Government’s proposal to introduce new taxes on mobile money transactions and social media, has been rejected by civil society activists.
According to the proposals, a 10 percent final withholding tax on commissions by telecommunication companies to mobile money and airtime agents and a Shs 200 daily levy on social media users will be introduced in the 2018/2019 financial year.
However, a number of Civil Society Organizations including Tax Justice Alliance Uganda and Consumer Education Trust and Civil Society Budget Advocacy Group (CSBAG) among others, argue that the proposed taxes are regressive to the ordinary Ugandans.
They quashed the proposals while presenting their views to the finance committee chaired by the Rubanda East MP, Henry Musasizi on April 24.
“Mobile money is currently a tool used by a cross section of Ugandans. We observe that this tax is regressive, it does not consider the income differences in the population and will hinder financial inclusiveness,” said Nelly Businge from the Tax Justice Alliance.
Mr Businge advised the committee to differ the tax until a thorough and comprehensive plan to tax internet and online services is formulated.
Tax Justice Alliance also told the committee that the proposed tax on Social Media will make it more expensive for Ugandans to access online services and ultimately deter growth of e-commerce.
But the CSOs said that the proposed tax will perpetuate inequality especially for low income earners who will shoulder the ultimate burden.
“There is no information on how this proposed tax will be administered.

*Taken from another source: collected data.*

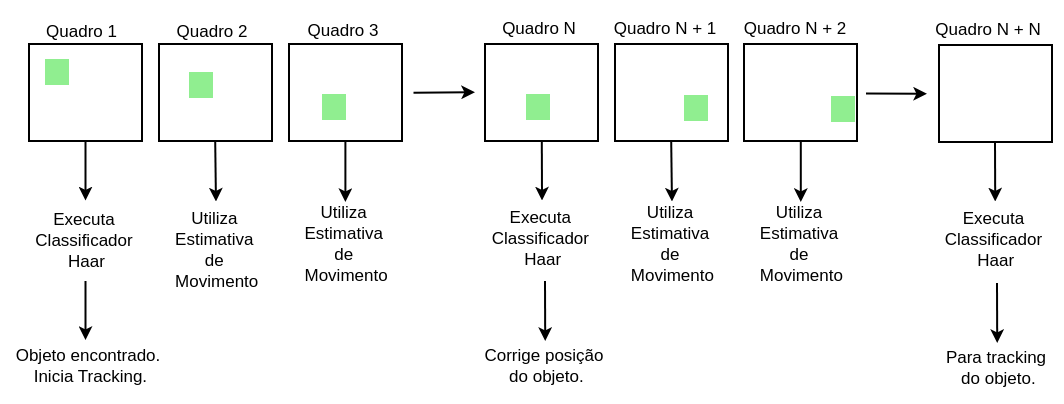
<!DOCTYPE html>
<html lang="pt">
<head>
<meta charset="utf-8">
<title>Tracking de objeto por quadros</title>
<style>
:root { --ink: #000; --paper: #fff; --object: #90ee90; }
* { box-sizing: border-box; margin: 0; }
html, body { width: 1064px; height: 404px; overflow: hidden; background: var(--paper); }
.diagram {
  position: relative; width: 1064px; height: 404px; overflow: hidden;
  color: var(--ink); font: 17px/21.2px "Liberation Sans", Arial, sans-serif; text-align: center;
}
.label, .step {
  position: absolute; left: var(--x); top: var(--y);
  transform: translateX(-50%); white-space: nowrap;
}
.label { font-weight: 400; font-size: 17px; }
.step span { display: block; }
.step span:last-child { position: relative; left: 2.4px; }
.frame {
  position: absolute; left: var(--x); top: var(--y);
  width: 115px; height: 99px; border: 2px solid var(--ink);
}
.object {
  position: absolute; left: var(--ox); top: var(--oy);
  width: 24px; height: 26px; background: var(--object);
}
.arrows { position: absolute; left: 0; top: 0; }
.arrows line { stroke: var(--ink); stroke-width: 2; marker-end: url(#arrowhead); }
.arrows marker path { fill: var(--ink); }
</style>
</head>
<body>
<main class="diagram">
  <svg class="arrows" width="1064" height="404" viewBox="0 0 1064 404" aria-hidden="true">
    <defs>
      <marker id="arrowhead" markerUnits="userSpaceOnUse" markerWidth="14" markerHeight="14" refX="8" refY="7" orient="auto">
        <path d="M0 0L14 7L0 14L3.5 7Z"/>
      </marker>
    </defs>
    <g class="frame-to-step">
      <line x1="85.5" y1="141" x2="85.5" y2="194.5"/>
      <line x1="215.2" y1="141" x2="215.9" y2="195.5"/>
      <line x1="345.4" y1="141" x2="345.4" y2="196"/>
      <line x1="541.8" y1="141" x2="542" y2="194.5"/>
      <line x1="671.2" y1="141" x2="671.9" y2="195.5"/>
      <line x1="800.8" y1="141" x2="800.8" y2="196"/>
      <line x1="995" y1="142" x2="995.2" y2="195.5"/>
    </g>
    <g class="step-to-result">
      <line x1="85.5" y1="281" x2="85.5" y2="334"/>
      <line x1="545" y1="281" x2="545.2" y2="335"/>
      <line x1="997" y1="283" x2="997.2" y2="337"/>
    </g>
    <g class="sequence">
      <line x1="413.5" y1="92.8" x2="469" y2="92.2"/>
      <line x1="866" y1="93.4" x2="921" y2="93.8"/>
    </g>
  </svg>

  <h2 class="label" style="--x:81.5px;--y:20.5px">Quadro 1</h2>
  <div class="frame" style="--x:28px;--y:43px"><div class="object" style="--ox:15px;--oy:14px"></div></div>
  <p class="step" style="--x:84px;--y:208.5px"><span>Executa</span><span>Classificador</span><span>Haar</span></p>
  <p class="step" style="--x:88px;--y:344.5px"><span>Objeto encontrado.</span><span>Inicia Tracking.</span></p>

  <h2 class="label" style="--x:212px;--y:20.5px">Quadro 2</h2>
  <div class="frame" style="--x:158px;--y:43px"><div class="object" style="--ox:29px;--oy:27px"></div></div>
  <p class="step" style="--x:214.3px;--y:207.5px"><span>Utiliza</span><span>Estimativa</span><span>de</span><span>Movimento</span></p>

  <h2 class="label" style="--x:343px;--y:19.5px">Quadro 3</h2>
  <div class="frame" style="--x:288px;--y:43px"><div class="object" style="--ox:32px;--oy:49px"></div></div>
  <p class="step" style="--x:343.7px;--y:201.5px"><span>Utiliza</span><span>Estimativa</span><span>de</span><span>Movimento</span></p>

  <h2 class="label" style="--x:539px;--y:17.5px">Quadro N</h2>
  <div class="frame" style="--x:484px;--y:43px"><div class="object" style="--ox:40px;--oy:49px"></div></div>
  <p class="step" style="--x:540.3px;--y:206.5px"><span>Executa</span><span>Classificador</span><span>Haar</span></p>
  <p class="step" style="--x:544px;--y:344.5px"><span>Corrige posição</span><span>do objeto.</span></p>

  <h2 class="label" style="--x:665px;--y:17.5px">Quadro N + 1</h2>
  <div class="frame" style="--x:614px;--y:43px"><div class="object" style="--ox:68px;--oy:50px"></div></div>
  <p class="step" style="--x:670px;--y:201.5px"><span>Utiliza</span><span>Estimativa</span><span>de</span><span>Movimento</span></p>

  <h2 class="label" style="--x:795px;--y:17.5px">Quadro N + 2</h2>
  <div class="frame" style="--x:743px;--y:43px"><div class="object" style="--ox:86px;--oy:51px"></div></div>
  <p class="step" style="--x:799px;--y:201.5px"><span>Utiliza</span><span>Estimativa</span><span>de</span><span>Movimento</span></p>

  <h2 class="label" style="--x:988px;--y:18.5px">Quadro N + N</h2>
  <div class="frame" style="--x:938px;--y:44px"></div>
  <p class="step" style="--x:993.4px;--y:207.5px"><span>Executa</span><span>Classificador</span><span>Haar</span></p>
  <p class="step" style="--x:996px;--y:346.5px"><span>Para tracking</span><span>do objeto.</span></p>
</main>
</body>
</html>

Therefore it may be expensive and hard to administer due to the technological and technical capabilities required to administer such a tax,” Businge noted.
While presenting the proposals before the Finance Committee, the state minister for Planning, David Bahati, said the proposed taxes are envisaged to fetch government Shs11.3 billion and Shs284 billion respectively.
Henry Richard Kimera, a representative from Consumer Education Trust, told MPs that the proposed tax on mobile money transactions will reduce the amount of money available to cater for basic needs like education and health, which directly affects the rural-urban poor segments of the population.
“Whereas 59% of Ugandans have access to financial services (largely contributed to by Mobile Money accounts), there is a high risk that the tax will reverse this positive outlook. This speaks to the financial inclusion strategy of the Finance Ministry and negatively affects savings,” said Kimera.
He further noted that the proposed mobile money tax will kill the economy through job losses in mobile money operations.
“This will directly impact over 150,000 agents especially youth and women through reduction in transaction volumes and ultimately commissions,” he said.